Prehistoric Menorca was at the interface of diverse cultures. Menorca owes a significant part of its present day appeal to its long and illustrious past. Settlements can be traced back to the Bronze Age, 2000 B.C.
This period is referred to as the pre-Talaiotic period which has left important burial monuments such as megalithic tombs and the collective tombs known as navetas.
By 1400 B.C. the culture had developed and produced large stone constructions known as talaiots. These constructions gave rise to the term The Talaiotic Period, considered by experts to be the richest prehistoric period of the island history.
At this time there was also a development of large settlements like Trepucó, Torre d'en Galmés or Son Catlar.
Each settlement had a single monument of worship called a Taula and scores of artificial caves excavated in the cliffs, such as Calas Covas and Cala Morell.
The indigenous population used cyclopean construction but soon willingly appear to soon have embraced outside influence from expanding merchant peoples such as the Carthaginians who were already established in Ibiza and were noted for introducing new tools and ornaments.
The Roman conquest in 123B.C. transformed the Talaiotic settlements and established the three cities we know today at the ports of Mago (Maó), Jammo (Ciutadella) and Sanisera (Sanitja).
There are many different prehistoric stone monuments in Menorca and many are unique. Amongst the most popular with visitors are Navetes, Taulas and Talayots.
A Naveta is a megalithic burial chamber, which is unique to Minorca which dates from the early Bronze Age. It has two vertical and two corbelled walls making it look like an unpturned boat, which is from where the name is derived. The Naveta des Tudons which at around 4 meters high, 14m long and 6.4m wide is the largest remaining example.
A Talayot is large tower built of dry-stone walling found in the Balearic Islands of the western Mediterranean. It is similar to the Nuraghe of Sardinia. Talayots (the local word for ‘watch-towers’) were built in a range of forms with circular, square, and stepped forms. These structures generally have a central chamber and date from the Bronze Age.( 1500–500 BC).
A Taula, which predates the Talayots, is a stone built ritual monument found on the Balearic Islands. They date back to the early Bronze Age and are made from two carefully fashioned stone slabs with one balanced on top of the other. The T-shaped structures were sometimes fixed together with a mortise and tenon joint. The largest taula is at Trepuco and measures 4 meters in height.

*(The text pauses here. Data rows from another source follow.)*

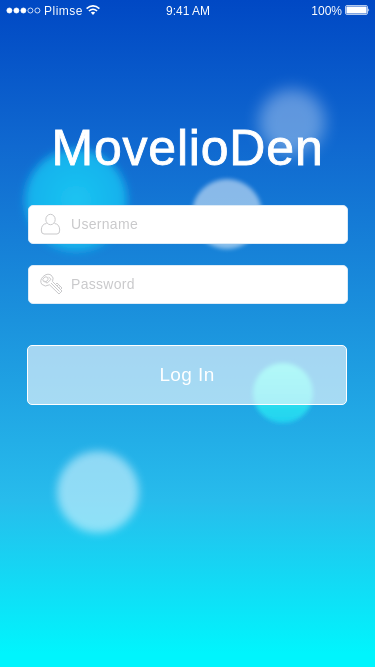
<!DOCTYPE html>
<html lang="en">
<head>
<meta charset="utf-8">
<title>MovelioDen – Log In</title>
<style>
  :root {
    --sky-top: #0048c4;
    --sky-upper: #1069d0;
    --sky-middle: #1b92dd;
    --sky-lower: #27bcec;
    --sky-bottom: #00f5fd;
    --white: #fff;
    --hint: #c9c9cb;
    --field-edge: #dcebf7;
    --button-fill: rgba(255, 255, 255, .6);
  }
  * { box-sizing: border-box; margin: 0; }
  html, body { width: 375px; height: 667px; overflow: hidden; }
  body { font-family: "Liberation Sans", Roboto, sans-serif; color: var(--white); }
  .screen {
    position: relative;
    width: 375px;
    height: 667px;
    overflow: hidden;
    display: flex;
    flex-direction: column;
    background: linear-gradient(var(--sky-top), var(--sky-upper) 22%, var(--sky-middle) 48%, var(--sky-lower) 75%, var(--sky-bottom) 98%);
  }
  .bubbles { position: absolute; inset: 0; }
  .status, .brand, .login { position: relative; }
  .status {
    display: grid;
    grid-template-columns: 1fr auto 1fr;
    align-items: center;
    height: 22px;
    padding: 0 5px 0 6px;
    font-size: 12px;
  }
  .carrier, .power { display: flex; align-items: center; gap: 3px; }
  .carrier { letter-spacing: .5px; }
  .power { justify-content: flex-end; }
  .status svg { display: block; margin-bottom: 2px; }
  .brand {
    margin-top: 98px;
    font-size: 50px;
    font-weight: 400;
    line-height: 56px;
    letter-spacing: .8px;
    text-align: center;
    -webkit-text-stroke: .9px var(--white);
  }
  .login {
    display: flex;
    flex-direction: column;
    gap: 21px;
    margin-top: 29px;
    padding: 0 27px 0 28px;
  }
  .field {
    display: flex;
    align-items: center;
    gap: 8px;
    height: 39px;
    padding: 0 10px 1px;
    border: 1px solid var(--field-edge);
    border-radius: 5px;
    background: var(--white);
    color: var(--hint);
    font-size: 14px;
    letter-spacing: .3px;
  }
  .field svg {
    width: 24px;
    height: 24px;
    fill: none;
    stroke: var(--hint);
    stroke-linejoin: round;
  }
  .submit {
    display: flex;
    align-items: center;
    justify-content: center;
    height: 60px;
    margin: 20px 1px 0 -1px;
    border: 1px solid var(--white);
    border-radius: 5px;
    background: var(--button-fill);
    color: var(--white);
    font-size: 19px;
    letter-spacing: .4px;
    text-decoration: none;
  }
</style>
</head>
<body>
<main class="screen">
  <svg class="bubbles" width="375" height="667" viewBox="0 0 375 667" aria-hidden="true">
    <defs>
      <filter id="blur-light" x="-30%" y="-30%" width="160%" height="160%"><feGaussianBlur stdDeviation="2"/></filter>
      <filter id="blur-medium" x="-30%" y="-30%" width="160%" height="160%"><feGaussianBlur stdDeviation="4"/></filter>
      <filter id="blur-heavy" x="-50%" y="-50%" width="200%" height="200%"><feGaussianBlur stdDeviation="8"/></filter>
      <radialGradient id="cyan-glow">
        <stop offset="0" stop-color="#1bc4f2"/>
        <stop offset="1" stop-color="#16b0ec"/>
      </radialGradient>
      <linearGradient id="aqua-glow" x2="0" y2="1">
        <stop offset="0" stop-color="#3ef0ee"/>
        <stop offset="1" stop-color="#22d2f0"/>
      </linearGradient>
    </defs>
    <circle cx="76" cy="200" r="51" fill="url(#cyan-glow)" filter="url(#blur-medium)"/>
    <circle cx="292" cy="122" r="33" fill="#fff" opacity=".34" filter="url(#blur-heavy)"/>
    <circle cx="227" cy="214" r="35" fill="#fff" opacity=".5" filter="url(#blur-light)"/>
    <circle cx="283" cy="393" r="30" fill="url(#aqua-glow)" filter="url(#blur-light)"/>
    <circle cx="98" cy="492" r="41" fill="#e4f8ff" opacity=".56" filter="url(#blur-medium)"/>
  </svg>

  <header class="status">
    <div class="carrier">
      <svg width="35" height="7" viewBox="0 0 35 7" fill="#fff" stroke="#fff" stroke-width=".8" role="img" aria-label="Signal strength 3 of 5">
        <circle cx="3.4" cy="3.5" r="2.5"/>
        <circle cx="10.4" cy="3.5" r="2.5"/>
        <circle cx="17.4" cy="3.5" r="2.5"/>
        <circle cx="24.4" cy="3.5" r="2.5" fill="none"/>
        <circle cx="31.4" cy="3.5" r="2.5" fill="none"/>
      </svg>
      <span>Plimse</span>
      <svg width="14" height="10" viewBox="0 0 14 10" fill="none" stroke="#fff" stroke-width="1.6" role="img" aria-label="Wi-Fi">
        <path d="M.6 3.6Q7-1.8 13.4 3.6M2.9 6Q7 2.5 11.1 6"/>
        <path d="M4.8 7.6Q7 5.8 9.2 7.6L7 9.9Z" fill="#fff" stroke="none"/>
      </svg>
    </div>
    <time>9:41 AM</time>
    <div class="power">
      <span>100%</span>
      <svg width="25" height="10" viewBox="0 0 25 10" fill="#fff" role="img" aria-label="Battery full">
        <rect x=".5" y=".5" width="22" height="9" rx="1.5" fill="none" stroke="#fff" stroke-width=".7"/>
        <rect x="1.4" y="1.4" width="20.2" height="7.2" rx=".7"/>
        <path d="M23.4 3.2Q25 5 23.4 6.8Z"/>
      </svg>
    </div>
  </header>

  <h1 class="brand">MovelioDen</h1>

  <section class="login" aria-label="Log in">
    <div class="field">
      <svg viewBox="0 0 24 24" aria-hidden="true">
        <ellipse cx="11.5" cy="7.5" rx="4.7" ry="5.2"/>
        <path d="M7.5 11.5Q2.5 12 2.3 18Q2.2 22 5 22H18Q20.8 22 20.7 18Q20.5 12 15.5 11.5"/>
      </svg>
      <span>Username</span>
    </div>
    <div class="field">
      <svg viewBox="0 0 24 24" aria-hidden="true">
        <path d="M13.5 9.5L23 19L20 22L10.5 12.8Q6 15.5 2.8 12.3Q.2 8.5 4 4.7Q8 .8 12 3Q15.5 5.800 13.5 9.500Z"/>
        <path d="M4.400 9.300Q2.800 7.500 5 5.600Q7 4 8.600 5.500Q10 7.200 8 9Q6 10.800 4.400 9.300Z"/>
        <path d="M9.500 4.800L12 7.300L8 11.200L5.600 9M12 11L20.500 19.500M16.500 12.500L18 11L23 16L21.500 17.500M19.500 12.600L18 14M21.300 14.300L19.800 15.800"/>
      </svg>
      <span>Password</span>
    </div>
    <a class="submit" href="#">Log In</a>
  </section>
</main>
</body>
</html>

Prehistoric Menorca: Trepucó
Today only small fragments of the city walls of Trepucó are preserved. This Talayotic township was abandoned during the second Punic war and the fragments of the wall and two square towers in the west wall are all that remain of its former glory. At its peak the township covered about 5,000 square meters, and was enclosed by the defence walls. Here you will find Menorca's largest remaining Taula which was the centre of worship in Trepucó. There are also five talayotic houses each different in style and two talayots. The most spectacular comprises a circular basis similar to a star. The other talayot is smaller in size and fixed to the wall of the settlement.
The Trepucó settlement in Minorca - Menorca
The Trepucó settlement is one of Minorca’s finest megalithic archaeological sites, thanks to its gigantic talayot and well-preserved taula.
The talayotic settlement in Trepucó, which was excavated by English archaeologist Margaret Murray in 1931 and declared a Historical-Artistic Monument that same year, is located approximately two kilometres from Mahon on the road to Sant Lluís.
This approximately 5000-square-metre talayotic was originally surrounded by a wall, of which only several sections and two square defence towers in the western wall have survived.
Archaeological findings have revealed that there were at least seven talayots originally, of which two have survived. The central talayot, a solid structure with a small window in the upper section, is one of Minorca’s largest. The star-shaped building near the talayot was erected in the eighteenth century by the French army during their attempts to wrest Mahon from the English.
Attached to the wall is a second, smaller talayot in a well-preserved condition.
To the left of the settlement is a magnificent taula, a prehistoric monument for worship, which was reconstructed in the early 1970s. The section in the rear was reinforced to prevent it from collapsing.
Visits to the Trepucó settlement are free of charge.